Members of the Riksdag (MPs). The members of the Swedish Parliament make the laws in Sweden and submit points of view to the Government before decisions are taken in the Council of Ministers. Addresses to all of the 349 members of the Riksdag and to the political parties represented in the Riksdag are available at www.riksdagen.se.
Government ministers. Swedish ministers participate in the meetings of the Council of Ministers where they decide on new EU rules. Contact information to all Government ministers is available at http://www.government.se/.
The European Commission. The European Commission often invites points of view on draft laws. A million EU citizens may also urge the Commission to submit a proposed piece of legislation in a citizens' initiative. Contact the Office of the European Commission in Sweden, tel. +46 8 562 444 11, e-mail email@example.com. Their web address is http://ec.europa.eu/sweden/home_sv.
Organisations. Many organisations cooperate at the European level to influence the EU.
EU history in brief
It all started with six countries...
The EU today consists of 28 countries with an approximate total population of 508 million. More countries would like to join, for example Serbia and Turkey.
Why did countries in Europe start working together in the first place? Straight after the Second World War, several countries wanted to prevent new wars. For this reason, six of these countries formed the European Coal and Steel Community in 1952. They decided to share responsibility for the production of coal and steel, which were important raw materials in the war industry. In this way, they would avoid a situation in which any individual country could begin to re-arm. This was the first step in the creation of the EU.

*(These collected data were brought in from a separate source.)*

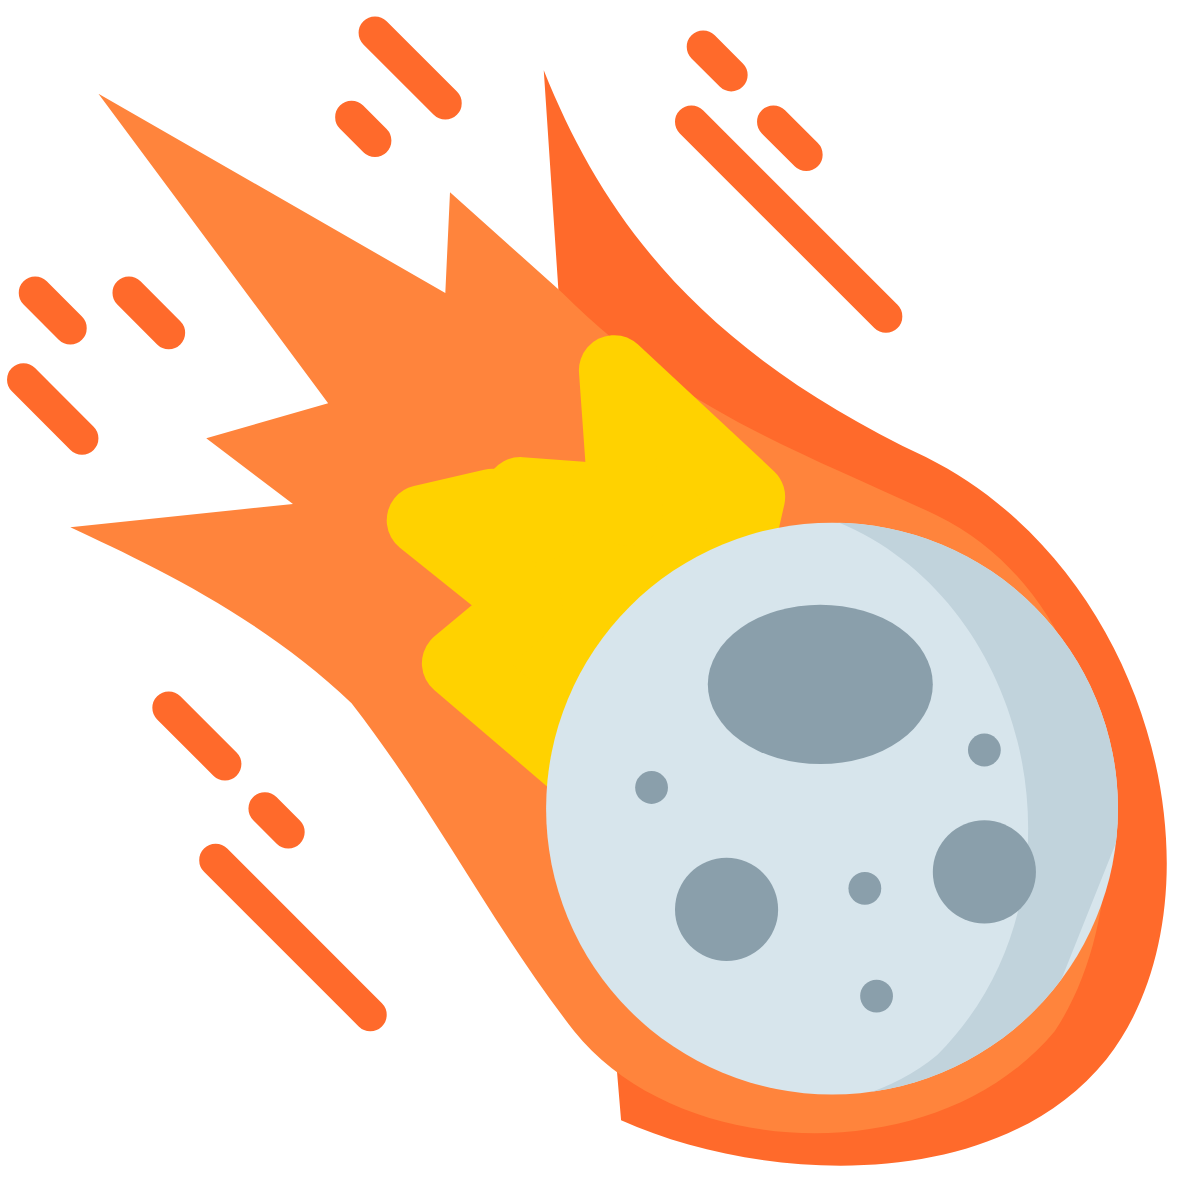
<!DOCTYPE html>
<html lang="en">
<head>
<meta charset="utf-8">
<title>Falling Meteor</title>
<style>
  :root {
    --flame-deep: #ff6a2b;
    --flame-main: #ff843c;
    --flame-core: #ffd200;
    --rock-face: #d7e5ec;
    --rock-shade: #c1d3dc;
    --crater: #8a9fab;
    --streak: #ff6a2b;
    --backdrop: #ffffff;
  }
  html, body {
    margin: 0;
    padding: 0;
    width: 1200px;
    height: 1200px;
    overflow: hidden;
    background: var(--backdrop);
  }
  .meteor-art {
    display: block;
    width: 1200px;
    height: 1200px;
  }
  .streak {
    stroke: var(--streak);
    stroke-width: 14;
    stroke-linecap: round;
    fill: none;
  }
</style>
</head>
<body>
<svg class="meteor-art" viewBox="0 0 512 512" xmlns="http://www.w3.org/2000/svg" role="img" aria-label="Flaming meteor">
  <defs>
    <clipPath id="rock-clip">
      <circle cx="355" cy="345" r="122"/>
    </clipPath>
  </defs>

  <g class="speed-streaks">
    <line class="streak" x1="160" y1="14" x2="190" y2="44"/>
    <line class="streak" x1="150" y1="50" x2="160" y2="60"/>
    <line class="streak" x1="300" y1="20" x2="312" y2="32"/>
    <line class="streak" x1="330" y1="52" x2="344" y2="66"/>
    <line class="streak" x1="295" y1="52" x2="378" y2="135"/>
    <line class="streak" x1="15" y1="125" x2="30" y2="140"/>
    <line class="streak" x1="55" y1="125" x2="72" y2="142"/>
    <line class="streak" x1="10" y1="162" x2="35" y2="187"/>
    <line class="streak" x1="72" y1="302" x2="96" y2="326"/>
    <line class="streak" x1="113" y1="345" x2="123" y2="355"/>
    <line class="streak" x1="92" y1="367" x2="158" y2="433"/>
  </g>

  <g class="flame">
    <path fill="var(--flame-deep)" d="M232,30 C258,95 300,150 395,195 C495,245 525,385 472,452 C425,510 325,505 265,478 L250,300 Z"/>
    <path fill="var(--flame-main)" d="M42,40 L190,125 L192,82 L240,125 C290,175 340,192 400,220 C478,258 490,380 450,440 C400,500 290,496 245,440 C210,395 185,345 150,300 C110,262 62,240 30,225 L125,215 L88,187 L140,172 Z"/>
    <path fill="var(--flame-core)" stroke="var(--flame-core)" stroke-width="30" stroke-linejoin="round" stroke-linecap="round"
      d="M262,158 L320,212 L300,300 L250,330 L195,283 L225,258 L180,222 L210,215 L230,225 L222,210 L248,212 L268,218 L265,200 Z"/>
  </g>

  <g class="rock">
    <circle cx="355" cy="345" r="122" fill="var(--rock-face)"/>
    <path clip-path="url(#rock-clip)" fill="var(--rock-shade)" d="M350,220 C440,250 470,380 400,450 C370,475 330,475 300,468 L420,500 L500,300 L450,200 Z"/>
    <g fill="var(--crater)">
      <ellipse cx="350" cy="292" rx="48" ry="34"/>
      <circle cx="310" cy="388" r="22"/>
      <circle cx="420" cy="372" r="22"/>
      <circle cx="278" cy="336" r="7"/>
      <circle cx="420" cy="320" r="7"/>
      <circle cx="369" cy="379" r="7"/>
      <circle cx="374" cy="425" r="7"/>
    </g>
  </g>
</svg>
</body>
</html>
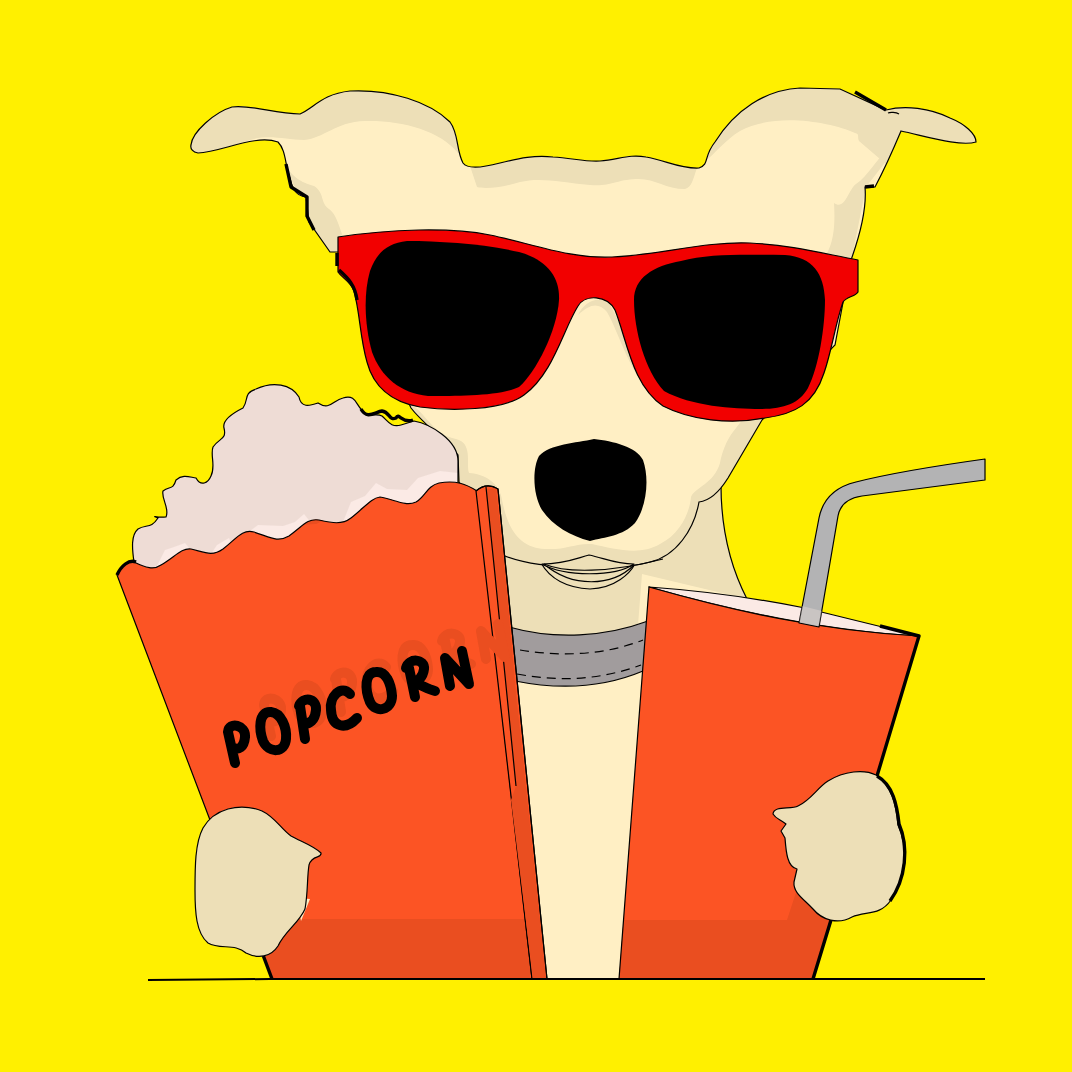
<!DOCTYPE html>
<html lang="en">
<head>
<meta charset="utf-8">
<title>Popcorn dog</title>
<style>
:root {
  --yellow: #fff000;
  --fur: #ffefc4;
  --fur-shade: #eddfb7;
  --red: #f20000;
  --orange: #fc5424;
  --orange-shade: #ea4e20;
  --corn: #eedcd5;
  --corn-light: #fbeae5;
  --collar: #a19c9d;
  --straw: #b3b3b4;
  --ink: #000;
}
html, body { margin: 0; background: var(--yellow); overflow: hidden; }
.poster { display: block; width: 1072px; height: 1072px; }
.outline { stroke: var(--ink); stroke-width: 1.2; stroke-linejoin: round; }
.line { fill: none; stroke: var(--ink); stroke-width: 1.2; }
.heavy { fill: none; stroke: var(--ink); stroke-width: 3.4; stroke-linejoin: round; }
.fur { fill: var(--fur); }
.fur-shade { fill: var(--fur-shade); }
.red { fill: var(--red); }
.orange { fill: var(--orange); }
.orange-shade { fill: var(--orange-shade); }
.corn { fill: var(--corn); }
.corn-light { fill: var(--corn-light); }
.collar { fill: var(--collar); }
.straw { fill: var(--straw); }
.ink { fill: var(--ink); }
.stitch { fill: none; stroke: var(--ink); stroke-width: 1.2; stroke-dasharray: 9 6; }
.lettering { fill: none; stroke-width: 10; stroke-linecap: round; stroke-linejoin: round; }
</style>
</head>
<body>
<svg class="poster" viewBox="0 0 1072 1072" role="img" aria-label="Dog in red sunglasses holding a box of popcorn and a drink">
  <defs>
    <path id="head-shape" d="M191 145C192 132 215 112 232 107C250 104 275 114 300 114C314 108 322 94 350 91C390 89 430 102 450 122C459 134 456 150 463 163C468 170 485 167 500 163C520 158 535 155 553 157C572 158 585 162 600 161C620 159 630 154 646 157C665 160 680 169 699 168C710 164 703 157 715 142C735 110 765 90 800 88L840 89L886 110C905 105 930 108 950 118C965 124 976 134 976 142C960 147 925 136 901 131C893 150 884 170 875 187L865 187C867 210 860 235 851 260L835 345L762 420L728 478C718 494 708 501 699 502C694 530 676 556 650 562C630 568 612 567 588 567C560 566 530 567 500 554L459 482L458 455C440 436 420 420 411 408L340 252L330 252L309 222L306 197C295 196 292 187 290 178C285 165 286 150 278 142C255 134 222 152 198 153C193 152 190 149 191 145Z"/>
    <clipPath id="head-clip"><use href="#head-shape"/></clipPath>
    <path id="box-shape" d="M117 575C121 566 129 559 134 562C146 568 154 570 161 565C175 557 181 548 191 549C204 552 212 557 223 549C237 538 242 529 254 532C270 537 277 543 289 536C302 527 307 518 319 520C332 523 342 525 351 518C364 508 371 498 380 497C394 499 405 507 416 502C425 497 427 486 439 483C456 480 466 484 477 491L532 979H272L210 820Z"/>
    <clipPath id="box-clip"><use href="#box-shape"/></clipPath>
    <path id="cup-shape" d="M649 587C730 610 820 631 919 636L877 776L813 979H619Z"/>
    <clipPath id="cup-clip"><use href="#cup-shape"/></clipPath>
    <path id="corn-shape" d="M134 562C132 548 131 535 138 529C146 524 151 529 158 518C151 515 156 518 166 517C170 508 161 499 163 491C170 486 173 490 176 480C183 474 189 477 196 478C201 487 208 483 211 476C216 466 210 455 213 447C219 438 227 440 224 428C222 420 235 412 243 408C249 400 243 393 256 389C273 381 291 384 299 397C301 408 309 406 318 403C330 411 333 400 343 398C355 394 356 404 361 409C367 420 375 412 382 416C388 421 391 428 401 425L414 421C430 424 458 440 458 461V490L440 520L140 580Z"/>
    <clipPath id="corn-clip"><use href="#corn-shape"/></clipPath>
    <g id="popcorn-lettering">
      <path d="M228 732L235 763M228 732C229 721 246 725 245 737C244 748 238 750 234 748"/>
      <path d="M271 712C258 711 259 730 263 741C269 754 285 753 286 739C287 727 281 713 271 712Z"/>
      <path d="M300 706L305 739M299 706C303 696 317 698 316 710C315 721 309 724 304 724"/>
      <path d="M350 694C341 684 329 697 331 710C332 728 346 730 357 718"/>
      <path d="M376 672C364 672 365 690 370 702C376 714 392 710 392 696C391 683 386 671 376 672Z"/>
      <path d="M409 668L415 697M406 668C409 657 425 659 424 669C423 678 417 682 412 682C420 684 427 689 435 691"/>
      <path d="M450 686L445 658L469 684L462 651"/>
    </g>
  </defs>

  <rect width="1072" height="1072" fill="var(--yellow)"/>

  <g id="body">
    <path class="fur" d="M505 540L699 502L721 485C721 530 730 566 747 599L650 600L619 979H547L500 600Z"/>
    <path class="fur-shade" d="M500 548L699 502L721 485C721 530 730 566 747 599L642 574L638 625C600 639 555 641 508 628Z"/>
    <path class="line" d="M721 485C721 530 730 566 747 599"/>
    <path class="collar outline" d="M509 627C555 640 605 637 648 621L643 671C605 687 560 690 515 681Z"/>
    <path class="stitch" d="M520 650C562 657 605 655 643 640M517 674C560 682 600 680 641 665"/>
  </g>

  <g id="head">
    <path class="fur-shade outline" d="M541 563C552 582 570 588 590 589C616 588 630 573 635 564Z"/>
    <path class="line" d="M544 564C572 588 612 587 634 565"/>
    <use class="fur" href="#head-shape"/>
    <g clip-path="url(#head-clip)">
      <path class="fur-shade" d="M180 160V80H470V160L458 153C440 130 400 120 365 121C335 122 325 138 304 140C285 140 270 134 250 140L198 156Z"/>
      <path class="fur-shade" d="M470 166C490 165 510 154 550 154C590 164 620 152 650 155L697 168C693 179 692 187 685 189C665 189 655 178 636 179C615 180 610 187 590 185C560 182 540 177 520 182C500 188 485 189 477 187Z"/>
      <path class="fur-shade" d="M704 162C710 120 760 80 800 80H850L990 110V150L901 131L887 165L859 141C857 137 860 134 855 133C830 122 775 112 740 131C725 140 716 153 704 162Z"/>
      <path class="fur-shade" d="M887 160L866 187L851 262L826 255C835 240 835 220 834 203C845 211 848 190 856 184C868 176 876 160 887 150Z"/>
      <path class="fur-shade" d="M284 162C292 178 301 182 314 186C325 193 320 203 329 209C339 216 340 235 350 252H325L300 200Z"/>
      <path class="fur-shade" d="M405 402C425 408 430 434 456 439C473 443 466 463 469 473C486 474 500 484 502 500C507 526 518 548 545 549C567 550 575 543 592 544C615 549 640 556 660 544C682 533 690 510 691 497C695 487 714 484 720 463C725 440 732 433 744 418H770L730 490L705 510L660 570H500L450 485Z"/>
      <path class="fur-shade" d="M578 315C585 300 601 295 610 305C623 326 633 367 670 398L655 397C630 375 620 335 607 312C598 302 590 304 578 315Z"/>
    </g>
    <use class="line" href="#head-shape"/>
    <path class="heavy" d="M286 164L291 187L307 197V216L314 230M865 187L874 186M855 92L886 110"/>
    <path class="fur-shade outline" d="M542 564C565 564 577 558 589 555C604 558 615 564 634 564C615 577 565 577 542 564Z"/>
    <path class="line" d="M544 564C565 573 610 573 663 559M888 113C890 112 896 112 899 114"/>
    <path class="ink" d="M594 439C613 441 637 447 643 460C650 480 646 508 635 523C623 536 605 537 590 541C571 536 553 526 542 510C533 495 532 469 539 456C550 444 576 443 594 439Z"/>
  </g>

  <g id="sunglasses">
    <path class="red outline" d="M338 237C390 229 450 227 490 235C530 243 570 259 612 257C660 255 705 241 750 243C792 245 825 254 858 260V292C855 297 847 296 843 302C835 325 832 350 824 373C814 404 795 414 765 418C730 425 690 420 663 406C632 385 627 340 615 310C607 295 585 294 578 306C563 330 553 374 524 395C502 411 450 411 420 407C390 402 373 385 367 362C360 338 360 313 354 291C350 281 342 278 338 272Z"/>
    <path class="ink" d="M407 241C440 241 485 244 519 252C548 260 560 278 559 300C557 331 536 372 519 387C500 396 460 396 428 396C400 393 381 377 372 352C365 327 363 295 370 271C377 252 388 243 407 241Z"/>
    <path class="ink" d="M681 261C710 253 751 255 785 255C813 257 824 274 825 300C825 326 819 367 808 388C799 404 783 409 760 409C733 409 691 406 664 391C645 371 634 330 634 300C634 278 653 266 681 261Z"/>
    <path class="heavy" d="M337 253V266M339 270C348 278 355 285 357 300"/>
  </g>

  <g id="popcorn-box">
    <use class="corn" href="#corn-shape"/>
    <g clip-path="url(#corn-clip)">
      <path class="corn-light" d="M154 572L165 550L174 547L185 543L195 555ZM209 557L217 545L229 538L234 550ZM238 540L258 525L283 526L295 522L304 514L312 524L290 540ZM343 522L351 502L365 496L376 483L387 489L407 490L418 478L440 471L459 473V495L400 510Z"/>
    </g>
    <use class="line" href="#corn-shape"/>
    <path class="heavy" d="M361 409C367 420 375 412 382 411C390 412 389 421 396 418C399 412 402 424 413 420"/>
    <use class="orange" href="#box-shape"/>
    <g clip-path="url(#box-clip)">
      <path class="orange-shade" d="M250 919H530V985H250ZM298 525L312 516L325 520L316 524ZM380 497L396 494L409 504Z"/>
    </g>
    <use class="line" href="#box-shape"/>
    <path class="orange outline" d="M476 491C483 485 490 484 498 489L505 560L547 979H532Z"/>
    <path class="orange-shade" d="M486 489L496 488L504 561L515 683L546 978H533L511 800L516 786Z"/>
    <path class="line" d="M476 491C483 485 490 484 498 489L505 560L547 979M486 487L495 575L516 786"/>
    <path class="heavy" d="M117 575C121 566 129 559 136 562M263 955L272 979"/>
    <use class="lettering" href="#popcorn-lettering" x="36" y="-27" stroke="var(--orange-shade)"/>
    <g class="lettering" stroke="var(--ink)" role="img" aria-label="POPCORN"><use href="#popcorn-lettering"/></g>
  </g>

  <g id="drink">
    <path class="corn-light outline" d="M649 587C705 591 765 600 805 608L919 636C825 631 730 610 649 587Z"/>
    <use class="orange" href="#cup-shape"/>
    <path class="orange-shade" clip-path="url(#cup-clip)" d="M610 920H787L800 880L850 900L820 985H610Z"/>
    <use class="line" href="#cup-shape"/>
    <path class="heavy" d="M880 626L919 636L877 776M831 920L813 979"/>
    <path class="straw outline" d="M799 623L819 518C823 498 835 487 856 482C895 472 942 465 985 459V480L862 496C848 498 840 505 838 516L819 627Z"/>
    <path d="M802 606L822 611L819 626L799 622Z" fill="var(--corn-light)" opacity=".3"/>
  </g>

  <g id="paws">
    <path class="fur" d="M297 898L310 899L301 921Z"/>
    <path class="fur-shade outline" d="M203 828C214 809 239 802 262 811C275 817 281 829 291 836C302 842 314 846 321 853C322 859 312 854 309 865C307 877 308 893 305 909C299 923 285 931 278 946C271 957 258 959 246 953C235 943 220 950 208 943C196 933 195 912 195 890C195 867 195 843 203 828Z"/>
    <path class="fur-shade outline" d="M773 814C774 805 791 810 798 806C811 800 817 788 828 781C844 771 864 769 876 775C891 785 896 803 898 825C908 846 906 877 891 900C880 916 866 911 852 917C838 925 822 920 813 909C804 899 793 893 794 882L797 869C787 867 786 851 785 838L781 831L786 824C780 819 776 819 773 814Z"/>
    <path class="heavy" d="M877 776C893 785 897 805 899 824C909 847 906 879 890 901"/>
  </g>

  <path id="table-edge" d="M148 980L270 979H985" fill="none" stroke="var(--ink)" stroke-width="2"/>
</svg>
</body>
</html>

In 1958, this form of cooperation was extended to include other products, services and capital. A few years later, the whole project came to be known as the EC, the European Communities. Over time such areas as the environment, agriculture and transport also became responsibilities for the EC. In 1993, the EC became the EU – the European Union. This meant that it was now possible for member states to act together in matters such as foreign policy. Since then, another 16 countries have become members of the EU, which also affects the forms of cooperation between member states.